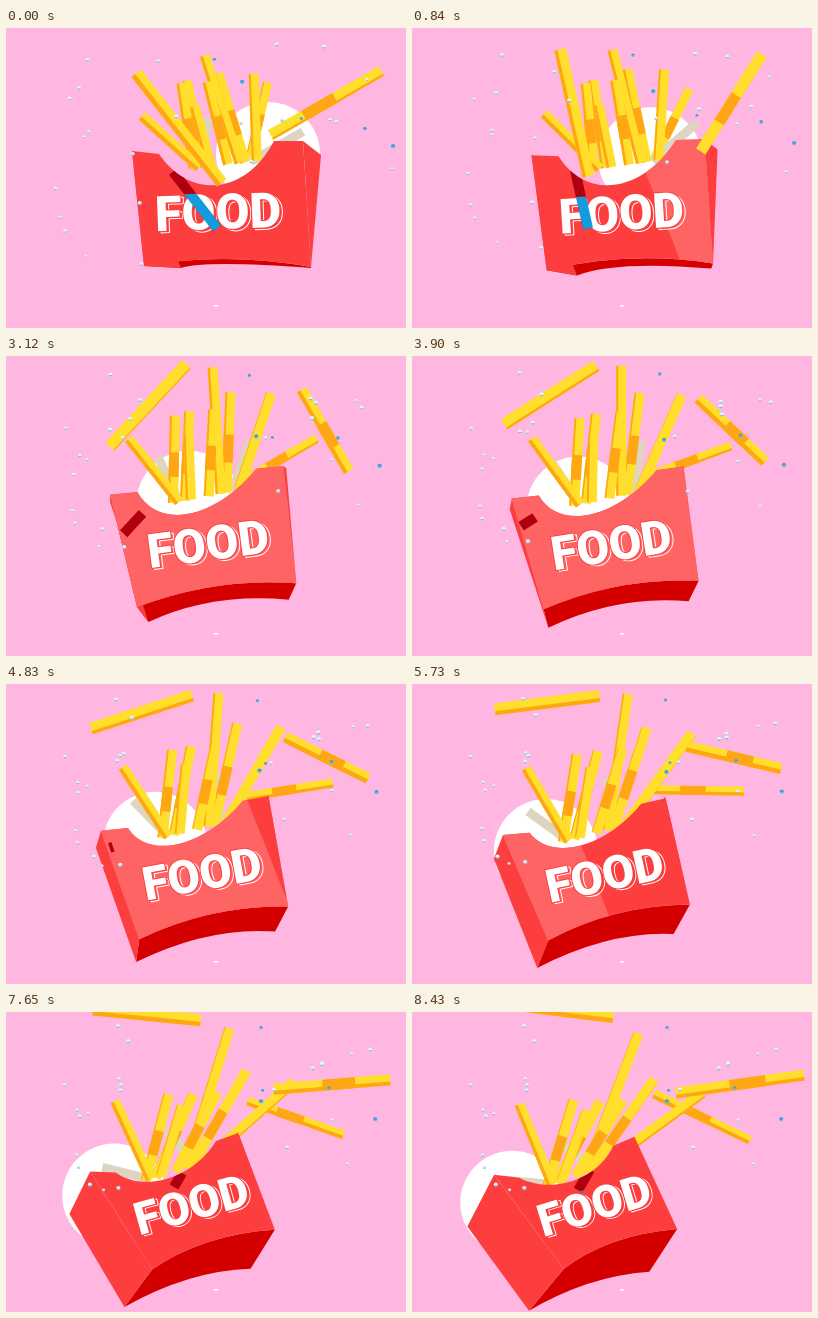
An HTML page with a canvas that plays this animation: 400x300 px, repeating every 8460 ms.

```html
<!DOCTYPE html>
<html lang="en">
<head>
<meta charset="utf-8">
<title>Floating fries</title>
<style>
html, body { margin: 0; width: 100%; height: 100%; overflow: hidden; background: #ffb6e1; }
canvas { display: block; width: 100vw; height: 100vh; }
</style>
</head>
<body>
<canvas id="stage" width="400" height="300"></canvas>
<script>
const ctx = document.getElementById('stage').getContext('2d');
const LOOP = 8460, STEP = 30;
const RED = '#fc3e3f', SHEEN = '#ff6464', DARK = '#d40000', SHADOW = '#b00010';
const YELLOW = '#ffdf2b', ORANGE = '#ffa614';

const mix = (a, b, u) => a + (b - a) * u;
const rad = deg => deg * Math.PI / 180;

// Parabola through a value at the start, the middle and the end of the loop.
const curve = (a, b, c, u) =>
  a * (1 - u) * (1 - 2 * u) + 4 * b * u * (1 - u) + c * u * (2 * u - 1);
const spot = ([a, b, c], u) => [curve(a[0], b[0], c[0], u), curve(a[1], b[1], c[1], u)];

// The carton turns: each corner follows one parabola.
const corners = {
  tl: [[126, 123], [98, 144], [82, 163]],
  notchL: [[153, 126], [125, 141], [107, 166]],
  dip: [[212, 157], [176, 159], [161, 169]],
  notchR: [[268, 113], [242, 115], [201, 134]],
  tr: [[297, 113], [268, 111], [222, 125]],
  right: [[315, 127], [268, 111], [222, 125]],
  br: [[305, 239], [285, 224], [265, 217]],
  mid: [[220, 231], [207, 230], [202, 230]],
  bl: [[138, 238], [132, 254], [152, 257]],
  left: [[126, 123], [95, 157], [55, 215]],
  foot: [[175, 240], [134, 274], [117, 299]],
  footMid: [[220, 236], [204, 250], [176, 272]],
  footR: [[305, 240], [274, 246], [237, 260]]
};
const backPath = [[262, 126], [160, 155], [100, 191]];
const wordPath = [[213, 184], [199, 189], [183, 193]];
const shadowPath = [[189, 172], [112, 165], [88, 150]];

// Fries in the carton: place along the rim, lengths and tilts from first to last.
const tucked = [
  { rim: .8, len: [60, 45], tilt: [60, -50], pale: true },
  { rim: .35, len: [50, 50], tilt: [10, -85], pale: true },
  { rim: .85, len: [87, 128], tilt: [-2, 54] },
  { rim: .75, len: [93, 113], tilt: [-17, 35], band: true },
  { rim: .7, len: [113, 150], tilt: [-18, 21] },
  { rim: .6, len: [85, 90], tilt: [-14, 32], band: true },
  { rim: .4, len: [88, 92], tilt: [-12, 28], band: true },
  { rim: .45, len: [62, 75], tilt: [-15, 20] },
  { rim: .3, len: [86, 90], tilt: [-8, 17], band: true },
  { rim: .35, len: [77, 87], tilt: [-48, -22] }
];

// Loose fries: centre, angle and length at the start, middle and end.
const side = { at: [[253, 92], [281, 105], [290, 105]], turn: [-77, -16, 26], len: [77, 85, 107], w: 9, band: true };
const high = { at: [[173, 100], [137, 35], [146, -2]], turn: [-128, -27, 7], len: [139, 108, 112], w: 12 };
const spin = { at: [[320, 75], [320, 74], [328, 72]], turn: [-30, -143, -188], len: [128, 92, 130], w: 11, band: true };

// Salt drifts quickly at first, then settles.
let seed = 11;
const random = () => (seed = seed * 16807 % 2147483647) / 2147483647;
const salt = Array.from({ length: 28 }, (_, i) => ({
  x: i % 2 ? mix(50, 128, random()) : mix(255, 375, random()),
  y: mix(12, 185, random()),
  dx: mix(-50, 50, random()),
  dy: mix(-40, 60, random()),
  r: mix(1.4, 2.2, random()),
  color: i % 6 ? '#e2f4ff' : '#36a5dc'
}));

function shape(color, build) {
  ctx.beginPath();
  build();
  ctx.closePath();
  ctx.fillStyle = color;
  ctx.fill();
}

function bar(x1, y1, x2, y2, w, color) {
  ctx.beginPath();
  ctx.moveTo(x1, y1);
  ctx.lineTo(x2, y2);
  ctx.lineWidth = w;
  ctx.strokeStyle = color;
  ctx.stroke();
}

const disc = (x, y, r, color) => shape(color, () => ctx.arc(x, y, r, 0, 7));
const move = p => ctx.moveTo(...p);
const line = p => ctx.lineTo(...p);

// Arc from a to b passing through m.
const arc = (a, m, b) =>
  ctx.quadraticCurveTo(2 * m[0] - (a[0] + b[0]) / 2, 2 * m[1] - (a[1] + b[1]) / 2, ...b);

// A fry from foot to tip, with its darker side facing down and left.
function drawFry(x1, y1, x2, y2, w, band) {
  const len = Math.hypot(x2 - x1, y2 - y1);
  const nx = (y1 - y2) / len, ny = (x2 - x1) / len;
  const lit = ny * .87 - nx * .5;
  const edge = w * .42 * Math.abs(lit), off = Math.sign(lit) * (w - edge) / 2;
  bar(x1, y1, x2, y2, w, YELLOW);
  if (band) bar(mix(x1, x2, .3), mix(y1, y2, .3), mix(x1, x2, .58), mix(y1, y2, .58), w, ORANGE);
  if (edge > .1) bar(x1 + nx * off, y1 + ny * off, x2 + nx * off, y2 + ny * off, edge, ORANGE);
}

function drawTucked({ rim, len, tilt, band, pale }, box, u) {
  const x = mix(box.notchL[0], box.notchR[0], rim);
  const y = mix(box.notchL[1], box.notchR[1], rim) + 18;
  const a = rad(mix(...tilt, u)), l = mix(...len, u);
  const tip = [x + Math.sin(a) * l, y - Math.cos(a) * l];
  if (pale) bar(x, y, ...tip, 9, '#ddd5c2');
  else drawFry(x, y, ...tip, 10, band);
}

function drawLoose(fry, u) {
  const [x, y] = spot(fry.at, u);
  const a = rad(curve(...fry.turn, u)), h = curve(...fry.len, u) / 2;
  const dx = Math.cos(a) * h, dy = Math.sin(a) * h;
  drawFry(x - dx, y - dy, x + dx, y + dy, fry.w, fry.band);
}

function traceFront(b) {
  const bend = k => (8 * b.dip[k] - b.notchL[k] - b.notchR[k]) / 6;
  const lean = k => (b.notchR[k] - b.notchL[k]) * .24;
  move(b.tl);
  line(b.notchL);
  ctx.bezierCurveTo(bend(0) - lean(0), bend(1) - lean(1), bend(0) + lean(0), bend(1) + lean(1), ...b.notchR);
  line(b.tr);
  line(b.br);
  arc(b.br, b.mid, b.bl);
}

function drawShadow(x, y, deg, len, color) {
  if (len <= 0) return;
  const dx = Math.cos(rad(deg)) * len / 2, dy = Math.sin(rad(deg)) * len / 2;
  bar(x - dx, y - dy, x + dx, y + dy, 10, color);
}

function drawShadows(u, color) {
  drawShadow(...spot(shadowPath, u), curve(...high.turn, u), 72 * (1 - u / .6), color);
  drawShadow(172, 168, -60, 80 * (u - .7), color);
}

function drawFront(b, u) {
  ctx.save();
  shape(RED, () => traceFront(b));
  ctx.clip();
  // A wide slanted sheen sweeps from right to left.
  const x = 300 - 846 * u;
  shape(SHEEN, () => {
    move([x, 100]); line([x + 418, 100]); line([x + 485, 270]); line([x + 67, 270]);
  });
  drawShadows(u, SHADOW);
  ctx.restore();
}

function drawWord(u) {
  ctx.save();
  ctx.translate(...spot(wordPath, u));
  ctx.rotate(rad(mix(-2, -17, u)));
  ctx.scale(mix(1, .92, u), mix(1, .92, u));
  ctx.font = '900 49px Roboto, "Open Sans", sans-serif';
  ctx.textAlign = 'center';
  ctx.lineJoin = 'round';
  ctx.strokeStyle = '#fff';
  ctx.lineWidth = 1;
  ctx.strokeText('FOOD', 2, 19);
  ctx.strokeStyle = RED;
  ctx.lineWidth = 2;
  ctx.strokeText('FOOD', -1, 17);
  ctx.fillStyle = '#fff';
  ctx.fillText('FOOD', -1, 17);
  ctx.beginPath();
  ctx.rect(-60, -19, 120, 38);
  ctx.restore();
}

// Shadows turn blue where they cross the word.
function drawCrossing(u) {
  ctx.save();
  ctx.clip();
  drawShadows(u, '#159bdc');
  ctx.restore();
}

function drawBox(b, u) {
  shape(DARK, () => {
    move(b.bl); arc(b.bl, b.mid, b.br);
    line(b.footR); arc(b.footR, b.footMid, b.foot);
  });
  shape(RED, () => { move(b.tl); line(b.left); line(b.foot); line(b.bl); });
  shape(RED, () => { move(b.tr); line(b.right); line(b.br); });
  drawFront(b, u);
  drawWord(u);
  drawCrossing(u);
}

function drawSalt(u) {
  const away = (1 - u) ** 3;
  for (const { x, y, dx, dy, r, color } of salt) {
    const gx = x + dx * away, gy = y + dy * away;
    disc(gx, gy, r, color);
    shape('#83b8df', () => ctx.arc(gx, gy, r, .3, 2.8));
  }
}

function draw(u) {
  ctx.fillStyle = '#ffb6e1';
  ctx.fillRect(0, 0, 400, 300);
  const box = {};
  for (const k in corners) box[k] = spot(corners[k], u);

  disc(...spot(backPath, u), 52, '#fff');
  drawLoose(side, u);
  tucked.forEach(f => drawTucked(f, box, u));
  drawBox(box, u);
  drawLoose(high, u);
  drawLoose(spin, u);
  drawSalt(u);
  ctx.fillStyle = '#fff';
  ctx.fillRect(208, 277, 4, 1.5);
}

const start = performance.now();
function tick() {
  const t = (performance.now() - start) % LOOP;
  draw(Math.floor(t / STEP) * STEP / LOOP);
  requestAnimationFrame(tick);
}
tick();
</script>
</body>
</html>
```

**Assigned task**
Answer with one number, namely how many lines of the material hold the string "Math".

**Solution to this exercise**
7